■ **Source information**
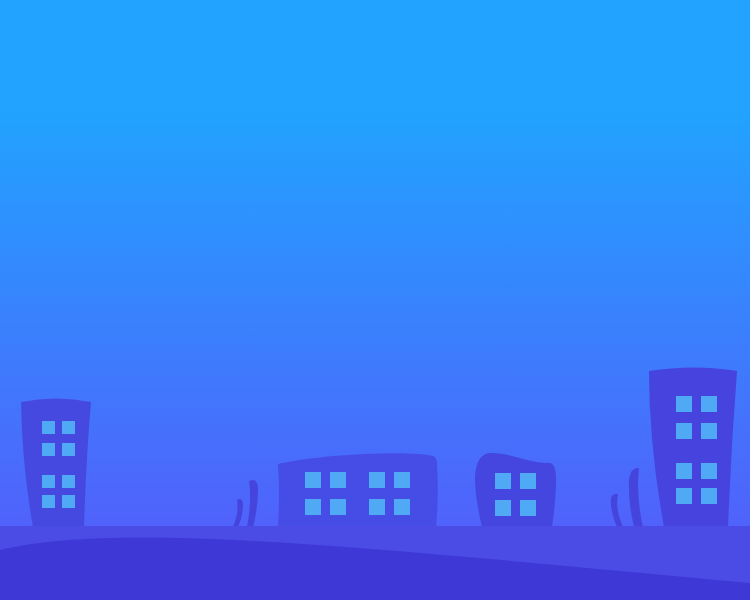
<!DOCTYPE html>
<html lang="en">
<head>
<meta charset="utf-8">
<title>Town at dusk</title>
<style>
:root {
  --sky-top: #21a3ff;
  --sky-middle: #3a80fd;
  --sky-low: #5062fb;
  --ground: #4b4be5;
  --hill: #3e39d6;
  --tower-left: #4549df;
  --tower-right: #4643df;
  --block: #464de6;
  --house: #4446df;
  --plant: #4545dd;
  --window: #50a9f5;
}
html, body { margin: 0; width: 750px; height: 600px; overflow: hidden; }
.townscape { display: block; width: 750px; height: 600px; }
.sky-top { stop-color: var(--sky-top); }
.sky-middle { stop-color: var(--sky-middle); }
.sky-low { stop-color: var(--sky-low); }
.ground { fill: var(--ground); }
.hill { fill: var(--hill); }
.tower-left { fill: var(--tower-left); }
.tower-right { fill: var(--tower-right); }
.block { fill: var(--block); }
.house { fill: var(--house); }
.plants { fill: var(--plant); }
.windows { fill: var(--window); }
</style>
</head>
<body>
<svg class="townscape" viewBox="0 0 750 600" role="img" aria-label="Blue town with four buildings under a gradient sky">
  <defs>
    <linearGradient id="sky" gradientUnits="userSpaceOnUse" x1="0" y1="0" x2="0" y2="526">
      <stop class="sky-top" offset="0.21"/>
      <stop class="sky-middle" offset="0.62"/>
      <stop class="sky-low" offset="1"/>
    </linearGradient>
    <g id="window-pair">
      <rect width="16" height="16"/>
      <rect x="25" width="16" height="16"/>
    </g>
    <g id="small-window-pair">
      <rect width="13" height="13"/>
      <rect x="20" width="13" height="13"/>
    </g>
  </defs>

  <rect width="750" height="527" fill="url(#sky)"/>

  <g id="left-tower">
    <path class="tower-left" d="M21 402Q56 395 91 402Q86 460 84 527H33Q22 465 21 402Z"/>
    <g class="windows">
      <use href="#small-window-pair" x="42" y="421"/>
      <use href="#small-window-pair" x="42" y="443"/>
      <use href="#small-window-pair" x="42" y="475"/>
      <use href="#small-window-pair" x="42" y="495"/>
    </g>
  </g>

  <g class="plants">
    <path d="M233 527Q239 513 237 500Q242 497 243 504Q243 516 238 527Z"/>
    <path d="M247 527Q252 500 249 481Q257 477 258 488Q258 508 253 527Z"/>
    <path d="M617 527Q610 511 611 498Q613 493 618 494Q615 509 623 527Z"/>
    <path d="M634 527Q628 502 629 479Q631 467 639 468Q636 497 643 527Z"/>
  </g>

  <g id="long-block">
    <path class="block" d="M278 464C320 454 410 450 433 456Q437 457 437 464Q439 495 436 527H278Q280 496 278 464Z"/>
    <g class="windows">
      <use href="#window-pair" x="305" y="472"/>
      <use href="#window-pair" x="369" y="472"/>
      <use href="#window-pair" x="305" y="499"/>
      <use href="#window-pair" x="369" y="499"/>
    </g>
  </g>

  <g id="small-house">
    <path class="house" d="M482 527Q475 497 475 478C476 458 483 453 492 453C512 453 526 463 550 463Q556 464 556 480Q556 500 552 527Z"/>
    <g class="windows">
      <use href="#window-pair" x="495" y="473"/>
      <use href="#window-pair" x="495" y="500"/>
    </g>
  </g>

  <g id="right-tower">
    <path class="tower-right" d="M649 371Q695 364 737 371Q731 448 728 527H664Q649 445 649 371Z"/>
    <g class="windows">
      <use href="#window-pair" x="676" y="396"/>
      <use href="#window-pair" x="676" y="423"/>
      <use href="#window-pair" x="676" y="463"/>
      <use href="#window-pair" x="676" y="488"/>
    </g>
  </g>

  <rect class="ground" y="526" width="750" height="74"/>
  <path class="hill" d="M0 550C120 522 340 545 750 583V600H0Z"/>
</svg>
</body>
</html>
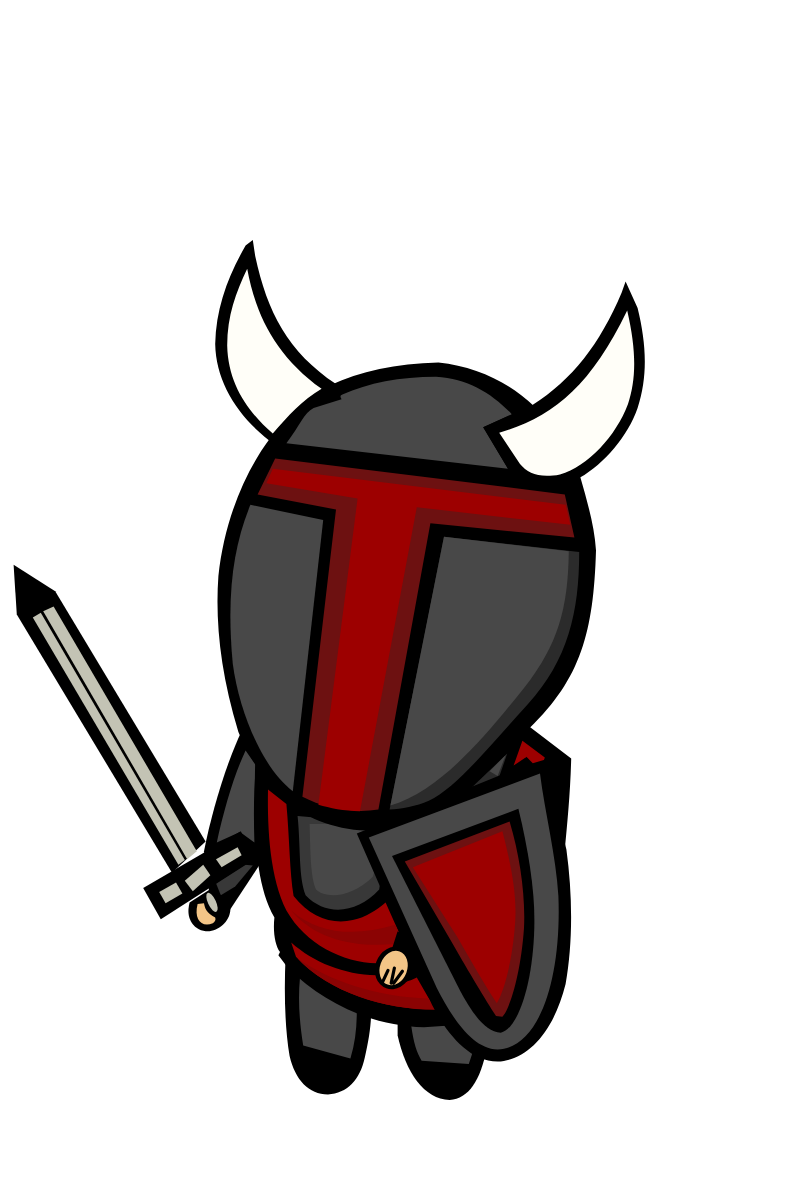
<!DOCTYPE html>
<html lang="en">
<head>
<meta charset="utf-8">
<title>Horned Knight</title>
<style>
:root {
  --paper: #ffffff;
  --ink: #000000;
  --steel: #484848;
  --steel-shade: #2b2b2b;
  --plate-shade: #383838;
  --red: #9d0000;
  --red-shade: #6d1111;
  --red-fold: #8b0303;
  --ivory: #fffef8;
  --blade: #c3c3b4;
  --skin: #f3c587;
}
html, body { margin: 0; padding: 0; overflow: hidden; background: var(--paper); }
.knight { display: block; width: 800px; height: 1200px; }
.ink { fill: var(--ink); }
.line { fill: none; stroke: var(--ink); stroke-linecap: round; stroke-linejoin: round; }
.steel { fill: var(--steel); }
.steel-shade { fill: var(--steel-shade); }
.plate-shade { fill: var(--plate-shade); }
.red { fill: var(--red); }
.red-shade { fill: var(--red-shade); }
.red-fold { fill: var(--red-fold); }
.ivory { fill: var(--ivory); }
.blade { fill: var(--blade); }
.skin { fill: var(--skin); }
</style>
</head>
<body>
<svg class="knight" viewBox="0 0 1000 1500" role="img" aria-label="Cartoon knight in a horned helmet with sword and shield">
  <g id="legs">
    <path class="ink" d="M357 1195C355 1240 356 1285 362 1320C369 1350 386 1368 410 1368C434 1367 450 1350 456 1322C461 1300 464 1282 464 1262Z"/>
    <path class="steel" d="M375 1222C372 1252 375 1282 379 1307L438 1323C444 1304 446 1284 446 1264C420 1254 396 1240 375 1222Z"/>
    <path class="ink" d="M497 1270V1294C507 1340 530 1374 562 1375C586 1374 601 1349 608 1312L560 1268Z"/>
    <path class="steel" d="M514 1282C517 1304 521 1316 527 1326L586 1330L592 1312C578 1305 566 1294 558 1280Z"/>
  </g>

  <g id="back-cape">
    <path class="ink" d="M655 903L714 948C713 990 709 1030 706 1062L690 1050L560 1060L520 1010Z"/>
    <path class="red" d="M653 926L681 947L678 956L664 956L657 947L642 957Z"/>
    <path class="steel-shade" d="M634 942L624 971L590 984Z"/>
    <path class="steel" d="M632 944L622 970L612 964Z"/>
  </g>

  <g id="sword-arm">
    <path class="ink" d="M302 914C282 956 264 1018 255 1064L262 1120L285 1141L335 1065L330 950Z"/>
    <path class="steel" d="M307 938L320 957C317 990 317 1020 318 1053L300 1040L271 1053C280 1012 292 970 307 938Z"/>
    <path class="plate-shade" d="M316 1082L294 1108L276 1119L270 1104L306 1081Z"/>
    <path class="ink" d="M237 1128C231 1150 244 1165 262 1164C276 1162 288 1150 288 1136L268 1108Z"/>
    <path class="skin" d="M247 1130C242 1149 252 1160 266 1154C269 1152 270 1150 269 1147C258 1141 256 1135 255 1129Z"/>
    <ellipse class="blade" cx="265" cy="1128" rx="5" ry="13" transform="rotate(-25 265 1128)"/>
  </g>

  <g id="sword">
    <path class="ink" d="M17 706L69 739L257 1052L215 1091L21 768Z"/>
    <path class="ink" d="M179 1110L301 1039L318 1074L201 1149Z"/>
    <path class="blade" d="M41 772L51 766L231 1075L223 1081Z"/>
    <path class="blade" d="M54 764L67 758L246 1064L234 1074Z"/>
    <path class="blade" d="M199 1115L220 1103L228 1117L207 1129Z"/>
    <path class="blade" d="M231 1101L254 1081L263 1094L241 1114Z"/>
    <path class="blade" d="M270 1074L297 1059L302 1069L277 1084Z"/>
  </g>

  <g id="tunic">
    <path class="ink" d="M319 950C317 1050 320 1105 343 1147C341 1165 344 1182 350 1190L348 1194L360 1210C405 1255 468 1283 530 1284L562 1282L600 1100L520 1000Z"/>
    <path class="red" d="M335 987L358 1005C362 1050 362 1090 367 1120C388 1147 416 1156 441 1150C458 1146 470 1138 482 1128L498 1164L492 1184C483 1187 475 1194 471 1204C428 1203 382 1180 358 1138C338 1098 334 1040 335 987Z"/>
    <path class="red-fold" d="M364 1138C398 1168 445 1171 494 1156L498 1164L492 1180C446 1184 396 1176 364 1138Z"/>
    <path class="red" d="M364 1178C392 1203 430 1218 470 1219C482 1232 502 1232 521 1222L544 1262C480 1262 410 1240 370 1196Z"/>
    <path class="red-fold" d="M372 1198C412 1226 470 1246 536 1248L544 1262C480 1262 412 1240 372 1198Z"/>
    <path class="plate-shade" d="M372 1020C376 1060 373 1095 382 1119C408 1146 446 1142 474 1112L486 1030Z"/>
    <path class="steel" d="M387 1030C388 1066 388 1096 395 1112C408 1124 440 1122 466 1096L486 1030Z"/>
  </g>

  <g id="left-horn">
    <path class="ink" d="M316 300L319 320C334 390 360 440 420 480L430 500L345 557C300 525 270 480 269 430C270 385 285 345 307 307Z"/>
    <path class="ivory" d="M309 336C320 395 345 445 402 486C378 500 360 520 341 542C310 515 285 480 284 432C284 395 295 365 309 336Z"/>
  </g>

  <g id="helmet">
    <path class="ink" d="M336 550C350 530 380 503 412 482C450 464 495 454 548 453C595 458 635 477 668 508L725 595C735 630 743 658 745 688C742 790 726 848 662 910C600 980 540 1030 480 1038C430 1041 390 1028 355 1000C328 970 310 945 298 915C275 840 269 775 273 720C280 655 303 595 336 550Z"/>
    <path class="steel" d="M358 554C375 532 380 516 392 510L427 499C425 496 425 494 428 493C460 479 500 471 545 471C585 473 615 492 640 518L604 534L635 586Z"/>
    <path class="red-shade" d="M344 573L706 618L718 672L538 654L473 1012C440 1017 405 1010 378 996L420 637L322 618Z"/>
    <path class="red" d="M341 586L707 631L713 656L521 634L450 1014C430 1014 412 1010 398 1006L447 623L333 604Z"/>
    <path class="steel" d="M313 631L404 650L366 989C328 960 299 890 291 830C283 745 291 685 313 631Z"/>
    <path class="steel-shade" d="M555 671L724 690C724 765 710 825 660 880C610 935 570 985 536 1001C520 1008 502 1011 487 1012Z"/>
    <path class="steel" d="M555 671L711 689C710 760 698 805 655 860C603 925 550 988 488 1007Z"/>
  </g>

  <g id="right-horn">
    <path class="ink" d="M782 352L797 385C808 430 810 470 797 510C785 545 755 580 725 597L690 606L650 600L635 586L604 534L666 506C715 475 750 430 777 366Z"/>
    <path class="ivory" d="M784 388C796 440 795 475 785 505C770 545 735 583 700 593C675 598 660 592 650 580L624 541C690 521 737 485 784 388Z"/>
  </g>

  <g id="shield">
    <path class="ink" d="M446 1042L652 958L658 946L666 954L686 948C692 990 700 1030 708 1062C716 1120 716 1180 707 1230C692 1290 660 1325 622 1327C585 1327 556 1288 540 1256Z"/>
    <path class="steel" d="M461 1047L675 967C681 1015 695 1070 698 1120C702 1222 675 1310 622 1312C588 1311 562 1266 546 1235Z"/>
    <path class="ink" d="M490 1070L648 1011C660 1060 668 1110 668 1150C668 1220 650 1285 626 1291C605 1290 588 1262 575 1238Z"/>
    <path class="red-shade" d="M506 1077L637 1027C650 1070 657 1120 655 1160C651 1218 637 1262 628 1271L620 1270C607 1250 586 1215 566 1180Z"/>
    <path class="red" d="M516 1084L628 1039C640 1085 646 1120 644 1152C641 1200 630 1240 621 1254C605 1230 588 1200 572 1172Z"/>
  </g>

  <g id="shield-hand">
    <path class="ink" d="M497 1164L490 1186L512 1196L522 1214L514 1190Z"/>
    <ellipse class="ink" cx="492" cy="1210" rx="23" ry="27" transform="rotate(20 492 1210)"/>
    <ellipse class="skin" cx="492" cy="1210" rx="17" ry="22" transform="rotate(20 492 1210)"/>
    <path class="line" stroke-width="4" d="M485 1213L478 1228M493 1210L489 1229M503 1214L492 1229"/>
  </g>
</svg>
</body>
</html>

■ **Task objective**
What is asked for is an exact copy of the lines above from the one containing "--skin: #f3c587;" through the one containing "1222C372 1252 375", and only those.

■ **Expected output**
  --skin: #f3c587;
}
html, body { margin: 0; padding: 0; overflow: hidden; background: var(--paper); }
.knight { display: block; width: 800px; height: 1200px; }
.ink { fill: var(--ink); }
.line { fill: none; stroke: var(--ink); stroke-linecap: round; stroke-linejoin: round; }
.steel { fill: var(--steel); }
.steel-shade { fill: var(--steel-shade); }
.plate-shade { fill: var(--plate-shade); }
.red { fill: var(--red); }
.red-shade { fill: var(--red-shade); }
.red-fold { fill: var(--red-fold); }
.ivory { fill: var(--ivory); }
.blade { fill: var(--blade); }
.skin { fill: var(--skin); }
</style>
</head>
<body>
<svg class="knight" viewBox="0 0 1000 1500" role="img" aria-label="Cartoon knight in a horned helmet with sword and shield">
  <g id="legs">
    <path class="ink" d="M357 1195C355 1240 356 1285 362 1320C369 1350 386 1368 410 1368C434 1367 450 1350 456 1322C461 1300 464 1282 464 1262Z"/>
    <path class="steel" d="M375 1222C372 1252 375 1282 379 1307L438 1323C444 1304 446 1284 446 1264C420 1254 396 1240 375 1222Z"/>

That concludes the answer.